**TASK TO COMPLETE:** Search each line below for the word "drawPlanet" and list those that contain it.

**SOURCE DATA:**
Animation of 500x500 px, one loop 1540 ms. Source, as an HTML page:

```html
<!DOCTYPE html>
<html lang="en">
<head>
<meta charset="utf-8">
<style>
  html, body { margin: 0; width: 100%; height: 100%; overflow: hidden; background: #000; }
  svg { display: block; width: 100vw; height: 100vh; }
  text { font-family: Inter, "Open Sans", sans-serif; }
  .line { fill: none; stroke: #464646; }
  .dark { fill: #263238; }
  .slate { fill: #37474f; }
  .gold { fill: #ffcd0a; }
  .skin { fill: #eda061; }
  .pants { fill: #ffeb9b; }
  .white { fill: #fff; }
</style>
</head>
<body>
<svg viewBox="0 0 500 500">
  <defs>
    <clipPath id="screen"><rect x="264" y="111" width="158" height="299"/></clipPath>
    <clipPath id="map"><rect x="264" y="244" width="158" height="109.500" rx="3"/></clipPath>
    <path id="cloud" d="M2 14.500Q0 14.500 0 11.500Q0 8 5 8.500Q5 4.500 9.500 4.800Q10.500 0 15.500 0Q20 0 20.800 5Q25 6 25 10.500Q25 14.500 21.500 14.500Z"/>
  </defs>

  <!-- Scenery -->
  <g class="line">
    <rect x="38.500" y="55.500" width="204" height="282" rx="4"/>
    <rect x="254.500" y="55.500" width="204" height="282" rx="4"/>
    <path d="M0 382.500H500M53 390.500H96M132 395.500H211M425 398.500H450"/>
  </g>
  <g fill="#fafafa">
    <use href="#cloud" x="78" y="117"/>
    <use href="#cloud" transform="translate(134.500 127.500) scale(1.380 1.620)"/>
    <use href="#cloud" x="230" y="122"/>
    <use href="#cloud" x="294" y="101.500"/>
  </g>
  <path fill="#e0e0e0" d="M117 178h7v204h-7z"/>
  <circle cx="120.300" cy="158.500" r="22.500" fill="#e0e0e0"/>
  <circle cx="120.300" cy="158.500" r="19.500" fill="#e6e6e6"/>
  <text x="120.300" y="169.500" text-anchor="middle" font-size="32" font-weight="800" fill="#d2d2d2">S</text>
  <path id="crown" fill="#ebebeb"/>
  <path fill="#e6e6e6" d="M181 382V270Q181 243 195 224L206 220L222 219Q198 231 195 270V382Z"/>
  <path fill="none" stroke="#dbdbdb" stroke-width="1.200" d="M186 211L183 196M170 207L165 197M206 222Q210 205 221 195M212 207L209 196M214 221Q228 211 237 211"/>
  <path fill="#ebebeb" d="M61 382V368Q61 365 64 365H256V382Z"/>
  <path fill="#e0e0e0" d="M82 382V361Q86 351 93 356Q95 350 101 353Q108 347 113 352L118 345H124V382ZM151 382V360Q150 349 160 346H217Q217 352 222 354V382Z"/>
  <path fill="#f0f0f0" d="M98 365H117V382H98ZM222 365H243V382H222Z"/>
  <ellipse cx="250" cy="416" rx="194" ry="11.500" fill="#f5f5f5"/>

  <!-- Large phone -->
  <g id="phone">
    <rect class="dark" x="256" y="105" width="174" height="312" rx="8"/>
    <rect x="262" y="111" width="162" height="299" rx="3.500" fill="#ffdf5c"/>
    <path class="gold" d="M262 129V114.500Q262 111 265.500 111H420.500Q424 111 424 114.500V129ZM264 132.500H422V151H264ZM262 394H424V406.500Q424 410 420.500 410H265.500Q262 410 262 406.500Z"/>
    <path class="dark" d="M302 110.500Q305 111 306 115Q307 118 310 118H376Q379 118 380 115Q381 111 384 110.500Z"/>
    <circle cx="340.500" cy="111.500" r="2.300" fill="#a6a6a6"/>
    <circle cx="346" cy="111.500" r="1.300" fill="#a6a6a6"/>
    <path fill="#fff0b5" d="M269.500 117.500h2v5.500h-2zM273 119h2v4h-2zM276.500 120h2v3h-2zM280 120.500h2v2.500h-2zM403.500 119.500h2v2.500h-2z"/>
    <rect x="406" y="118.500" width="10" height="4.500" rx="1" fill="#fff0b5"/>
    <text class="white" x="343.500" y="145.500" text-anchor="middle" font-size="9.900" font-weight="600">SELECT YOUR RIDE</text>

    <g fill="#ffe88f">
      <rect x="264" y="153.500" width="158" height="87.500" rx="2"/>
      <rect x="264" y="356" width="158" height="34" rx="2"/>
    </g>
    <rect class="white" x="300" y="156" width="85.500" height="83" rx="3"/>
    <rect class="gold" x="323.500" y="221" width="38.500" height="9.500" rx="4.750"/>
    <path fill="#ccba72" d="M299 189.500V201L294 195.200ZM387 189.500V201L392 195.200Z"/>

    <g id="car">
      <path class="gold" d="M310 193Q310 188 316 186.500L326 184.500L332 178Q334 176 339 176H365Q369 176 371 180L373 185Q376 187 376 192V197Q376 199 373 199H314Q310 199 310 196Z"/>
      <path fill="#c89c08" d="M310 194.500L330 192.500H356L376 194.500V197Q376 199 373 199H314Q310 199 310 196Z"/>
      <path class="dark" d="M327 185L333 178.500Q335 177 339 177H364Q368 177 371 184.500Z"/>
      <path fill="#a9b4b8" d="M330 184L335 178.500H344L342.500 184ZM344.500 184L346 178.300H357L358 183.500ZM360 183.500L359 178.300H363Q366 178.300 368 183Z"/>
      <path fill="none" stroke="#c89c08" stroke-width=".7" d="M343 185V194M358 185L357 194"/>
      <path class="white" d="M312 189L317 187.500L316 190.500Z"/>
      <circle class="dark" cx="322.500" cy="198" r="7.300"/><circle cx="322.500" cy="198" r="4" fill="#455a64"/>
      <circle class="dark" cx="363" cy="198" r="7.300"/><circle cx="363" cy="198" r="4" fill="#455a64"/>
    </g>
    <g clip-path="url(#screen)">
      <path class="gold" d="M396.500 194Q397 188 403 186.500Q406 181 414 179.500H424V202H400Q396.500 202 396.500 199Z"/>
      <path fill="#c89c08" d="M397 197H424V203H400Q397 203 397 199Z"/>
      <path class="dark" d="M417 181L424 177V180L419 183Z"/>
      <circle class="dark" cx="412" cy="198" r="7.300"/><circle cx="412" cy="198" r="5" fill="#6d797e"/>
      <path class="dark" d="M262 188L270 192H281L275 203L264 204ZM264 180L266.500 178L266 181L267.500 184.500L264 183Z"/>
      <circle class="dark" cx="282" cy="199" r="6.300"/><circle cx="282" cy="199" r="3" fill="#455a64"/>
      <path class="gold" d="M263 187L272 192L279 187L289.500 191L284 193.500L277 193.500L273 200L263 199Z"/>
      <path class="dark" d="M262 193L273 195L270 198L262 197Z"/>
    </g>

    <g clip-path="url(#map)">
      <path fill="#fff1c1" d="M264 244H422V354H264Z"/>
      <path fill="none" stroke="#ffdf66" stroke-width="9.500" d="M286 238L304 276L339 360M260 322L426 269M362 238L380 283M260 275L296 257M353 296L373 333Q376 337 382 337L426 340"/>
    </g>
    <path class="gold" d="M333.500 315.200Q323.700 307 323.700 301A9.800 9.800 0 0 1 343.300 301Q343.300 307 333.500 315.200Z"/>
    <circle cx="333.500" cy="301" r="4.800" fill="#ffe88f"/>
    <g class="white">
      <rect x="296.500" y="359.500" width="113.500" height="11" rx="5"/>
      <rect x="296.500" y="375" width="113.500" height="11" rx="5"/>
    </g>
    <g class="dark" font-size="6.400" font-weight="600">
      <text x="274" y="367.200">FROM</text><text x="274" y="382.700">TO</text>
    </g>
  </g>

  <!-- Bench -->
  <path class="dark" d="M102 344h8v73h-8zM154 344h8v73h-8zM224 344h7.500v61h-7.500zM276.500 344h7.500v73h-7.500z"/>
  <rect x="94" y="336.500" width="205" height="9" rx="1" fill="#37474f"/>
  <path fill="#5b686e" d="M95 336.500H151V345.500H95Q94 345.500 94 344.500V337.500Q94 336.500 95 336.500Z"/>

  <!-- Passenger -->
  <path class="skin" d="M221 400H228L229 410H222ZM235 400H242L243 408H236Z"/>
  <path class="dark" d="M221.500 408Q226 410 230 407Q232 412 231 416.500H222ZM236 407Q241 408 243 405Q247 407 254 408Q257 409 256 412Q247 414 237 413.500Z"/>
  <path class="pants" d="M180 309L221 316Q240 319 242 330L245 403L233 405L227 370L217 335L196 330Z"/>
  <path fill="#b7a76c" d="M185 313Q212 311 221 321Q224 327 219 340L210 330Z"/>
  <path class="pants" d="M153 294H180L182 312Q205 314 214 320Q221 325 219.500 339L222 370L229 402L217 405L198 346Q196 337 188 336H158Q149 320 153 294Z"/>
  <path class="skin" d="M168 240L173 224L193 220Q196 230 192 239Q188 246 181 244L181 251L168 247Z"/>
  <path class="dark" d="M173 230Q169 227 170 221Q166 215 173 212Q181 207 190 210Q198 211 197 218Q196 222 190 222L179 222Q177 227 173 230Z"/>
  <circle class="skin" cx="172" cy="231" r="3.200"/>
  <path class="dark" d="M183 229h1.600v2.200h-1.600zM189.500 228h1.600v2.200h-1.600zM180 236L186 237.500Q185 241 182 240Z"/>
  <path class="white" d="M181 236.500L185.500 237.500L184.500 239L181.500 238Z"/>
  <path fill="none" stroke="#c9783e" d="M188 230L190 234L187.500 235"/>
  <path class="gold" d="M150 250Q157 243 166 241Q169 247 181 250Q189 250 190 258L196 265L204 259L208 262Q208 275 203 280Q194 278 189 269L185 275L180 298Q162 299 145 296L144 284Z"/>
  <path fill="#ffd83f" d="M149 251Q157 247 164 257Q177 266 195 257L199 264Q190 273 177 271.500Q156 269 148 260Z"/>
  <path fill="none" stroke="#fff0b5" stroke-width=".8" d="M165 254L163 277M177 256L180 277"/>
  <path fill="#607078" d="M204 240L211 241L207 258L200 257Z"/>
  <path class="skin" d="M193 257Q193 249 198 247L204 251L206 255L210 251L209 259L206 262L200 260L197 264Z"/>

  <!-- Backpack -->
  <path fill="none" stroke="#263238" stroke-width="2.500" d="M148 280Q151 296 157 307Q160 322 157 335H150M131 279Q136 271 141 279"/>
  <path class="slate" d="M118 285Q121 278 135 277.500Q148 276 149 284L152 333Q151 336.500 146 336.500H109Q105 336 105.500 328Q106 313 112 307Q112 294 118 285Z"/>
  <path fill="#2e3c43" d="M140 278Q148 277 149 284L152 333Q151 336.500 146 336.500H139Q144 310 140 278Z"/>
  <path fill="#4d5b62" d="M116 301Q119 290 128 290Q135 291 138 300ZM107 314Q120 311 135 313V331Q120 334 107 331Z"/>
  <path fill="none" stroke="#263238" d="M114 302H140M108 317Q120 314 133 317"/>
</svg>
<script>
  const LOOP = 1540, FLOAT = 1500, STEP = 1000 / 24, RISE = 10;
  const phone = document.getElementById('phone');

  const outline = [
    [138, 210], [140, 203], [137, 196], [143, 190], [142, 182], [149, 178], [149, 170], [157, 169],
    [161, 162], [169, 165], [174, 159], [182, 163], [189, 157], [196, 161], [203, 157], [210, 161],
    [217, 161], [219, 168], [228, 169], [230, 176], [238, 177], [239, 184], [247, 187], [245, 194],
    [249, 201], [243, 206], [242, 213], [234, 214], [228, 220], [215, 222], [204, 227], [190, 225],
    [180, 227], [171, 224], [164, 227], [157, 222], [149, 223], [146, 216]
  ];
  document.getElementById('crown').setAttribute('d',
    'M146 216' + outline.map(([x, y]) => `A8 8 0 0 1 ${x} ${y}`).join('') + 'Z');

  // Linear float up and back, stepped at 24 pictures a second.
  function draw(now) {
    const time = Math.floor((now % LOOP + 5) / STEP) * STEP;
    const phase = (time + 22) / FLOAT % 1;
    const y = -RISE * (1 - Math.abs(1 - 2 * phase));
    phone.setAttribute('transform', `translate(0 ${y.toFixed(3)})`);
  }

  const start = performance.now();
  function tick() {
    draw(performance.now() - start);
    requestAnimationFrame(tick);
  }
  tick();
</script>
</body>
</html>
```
--
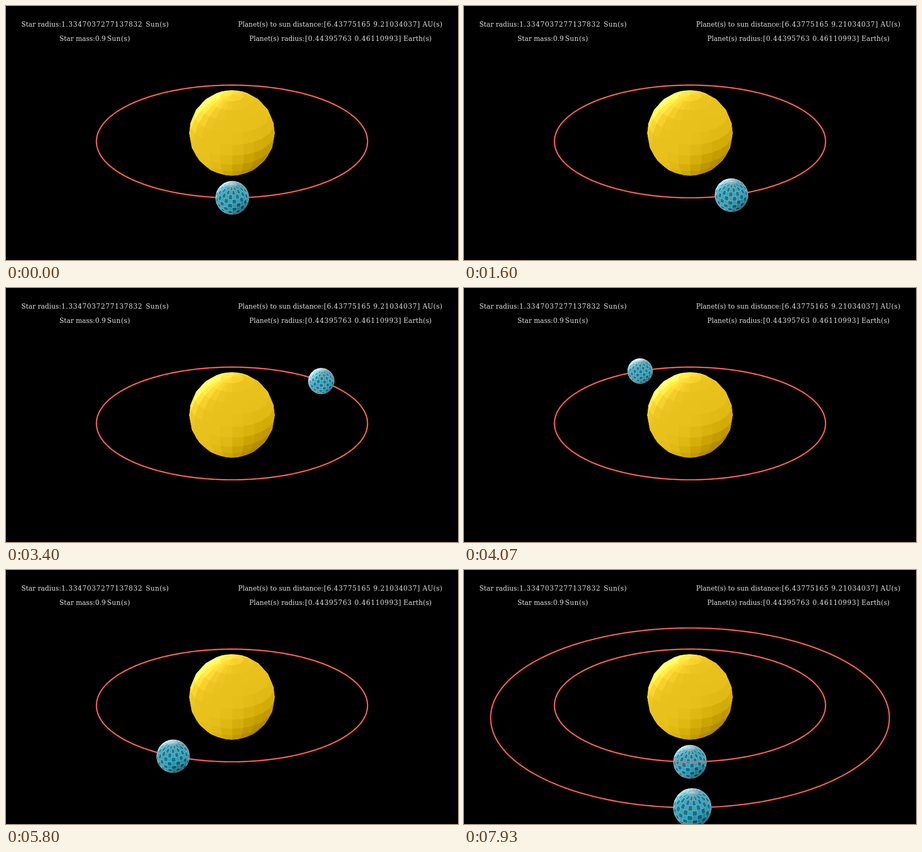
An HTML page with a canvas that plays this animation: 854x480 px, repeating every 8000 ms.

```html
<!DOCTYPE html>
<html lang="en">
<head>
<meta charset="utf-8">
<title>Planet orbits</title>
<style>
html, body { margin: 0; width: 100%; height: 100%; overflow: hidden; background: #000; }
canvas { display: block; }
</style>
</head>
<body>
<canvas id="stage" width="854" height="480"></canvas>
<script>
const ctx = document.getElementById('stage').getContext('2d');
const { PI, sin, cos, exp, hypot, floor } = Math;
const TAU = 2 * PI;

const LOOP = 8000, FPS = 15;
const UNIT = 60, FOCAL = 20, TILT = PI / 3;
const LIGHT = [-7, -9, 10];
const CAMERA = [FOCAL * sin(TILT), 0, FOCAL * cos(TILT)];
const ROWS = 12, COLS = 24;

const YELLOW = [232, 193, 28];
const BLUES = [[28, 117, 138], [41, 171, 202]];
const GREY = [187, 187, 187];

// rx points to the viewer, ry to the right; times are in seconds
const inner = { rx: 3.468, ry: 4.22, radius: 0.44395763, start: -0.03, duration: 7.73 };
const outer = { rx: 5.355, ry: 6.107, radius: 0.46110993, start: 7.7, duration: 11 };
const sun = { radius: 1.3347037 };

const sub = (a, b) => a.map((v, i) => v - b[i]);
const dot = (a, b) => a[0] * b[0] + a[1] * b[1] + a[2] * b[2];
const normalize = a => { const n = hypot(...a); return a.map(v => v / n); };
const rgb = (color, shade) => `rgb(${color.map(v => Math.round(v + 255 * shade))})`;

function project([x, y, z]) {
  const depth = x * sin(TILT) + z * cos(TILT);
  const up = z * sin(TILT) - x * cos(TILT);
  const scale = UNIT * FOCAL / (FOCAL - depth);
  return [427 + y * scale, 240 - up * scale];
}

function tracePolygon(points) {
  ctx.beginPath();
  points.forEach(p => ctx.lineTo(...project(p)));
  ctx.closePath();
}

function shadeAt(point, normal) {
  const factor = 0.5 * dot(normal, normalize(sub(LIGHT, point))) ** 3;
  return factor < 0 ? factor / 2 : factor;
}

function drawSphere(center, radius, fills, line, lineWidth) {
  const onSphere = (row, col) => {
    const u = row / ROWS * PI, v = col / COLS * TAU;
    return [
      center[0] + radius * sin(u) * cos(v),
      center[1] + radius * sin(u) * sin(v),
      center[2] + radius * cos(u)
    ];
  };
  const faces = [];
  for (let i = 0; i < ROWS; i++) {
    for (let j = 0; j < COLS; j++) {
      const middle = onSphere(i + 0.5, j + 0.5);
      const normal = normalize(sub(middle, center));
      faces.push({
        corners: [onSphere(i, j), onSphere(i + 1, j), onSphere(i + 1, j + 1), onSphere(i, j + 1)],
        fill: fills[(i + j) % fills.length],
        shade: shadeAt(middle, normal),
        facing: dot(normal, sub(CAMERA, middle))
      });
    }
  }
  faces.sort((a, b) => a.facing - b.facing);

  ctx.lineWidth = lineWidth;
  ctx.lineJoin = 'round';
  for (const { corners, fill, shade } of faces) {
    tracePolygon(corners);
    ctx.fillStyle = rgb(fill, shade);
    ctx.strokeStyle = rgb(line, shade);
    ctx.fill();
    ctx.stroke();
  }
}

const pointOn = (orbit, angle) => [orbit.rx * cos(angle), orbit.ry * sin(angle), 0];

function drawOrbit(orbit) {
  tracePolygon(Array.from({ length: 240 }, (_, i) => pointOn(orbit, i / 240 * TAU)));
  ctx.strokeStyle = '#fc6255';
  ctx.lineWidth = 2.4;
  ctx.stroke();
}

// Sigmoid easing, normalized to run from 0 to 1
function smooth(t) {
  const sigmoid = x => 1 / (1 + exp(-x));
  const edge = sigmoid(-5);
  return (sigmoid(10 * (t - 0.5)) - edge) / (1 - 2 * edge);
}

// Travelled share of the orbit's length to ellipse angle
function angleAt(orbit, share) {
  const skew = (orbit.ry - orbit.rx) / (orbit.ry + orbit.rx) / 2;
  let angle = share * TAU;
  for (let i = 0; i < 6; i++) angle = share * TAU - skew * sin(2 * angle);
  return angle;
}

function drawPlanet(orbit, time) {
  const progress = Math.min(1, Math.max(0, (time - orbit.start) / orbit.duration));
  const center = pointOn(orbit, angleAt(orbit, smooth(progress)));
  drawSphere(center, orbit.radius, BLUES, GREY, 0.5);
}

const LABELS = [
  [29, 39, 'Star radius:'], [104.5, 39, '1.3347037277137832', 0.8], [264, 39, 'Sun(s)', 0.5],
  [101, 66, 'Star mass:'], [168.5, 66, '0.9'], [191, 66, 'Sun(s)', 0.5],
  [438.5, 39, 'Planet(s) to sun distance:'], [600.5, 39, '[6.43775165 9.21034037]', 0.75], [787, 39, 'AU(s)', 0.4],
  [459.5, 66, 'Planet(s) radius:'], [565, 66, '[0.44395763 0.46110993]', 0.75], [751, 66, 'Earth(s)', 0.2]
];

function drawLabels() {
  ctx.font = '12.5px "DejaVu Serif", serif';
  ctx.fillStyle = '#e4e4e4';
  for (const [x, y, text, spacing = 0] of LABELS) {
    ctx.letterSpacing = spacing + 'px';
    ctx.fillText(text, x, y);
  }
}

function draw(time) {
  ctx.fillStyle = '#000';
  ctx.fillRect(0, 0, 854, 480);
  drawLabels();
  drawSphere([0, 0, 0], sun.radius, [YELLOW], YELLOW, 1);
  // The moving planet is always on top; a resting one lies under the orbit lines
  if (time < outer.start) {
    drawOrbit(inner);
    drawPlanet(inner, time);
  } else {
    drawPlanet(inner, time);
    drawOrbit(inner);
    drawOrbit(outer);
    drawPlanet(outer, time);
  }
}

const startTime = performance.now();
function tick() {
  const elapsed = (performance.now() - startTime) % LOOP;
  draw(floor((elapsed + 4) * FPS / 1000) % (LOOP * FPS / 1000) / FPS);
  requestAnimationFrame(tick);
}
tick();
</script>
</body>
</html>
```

**SOLUTION:**
function drawPlanet(orbit, time) {
    drawPlanet(inner, time);
    drawPlanet(inner, time);
    drawPlanet(outer, time);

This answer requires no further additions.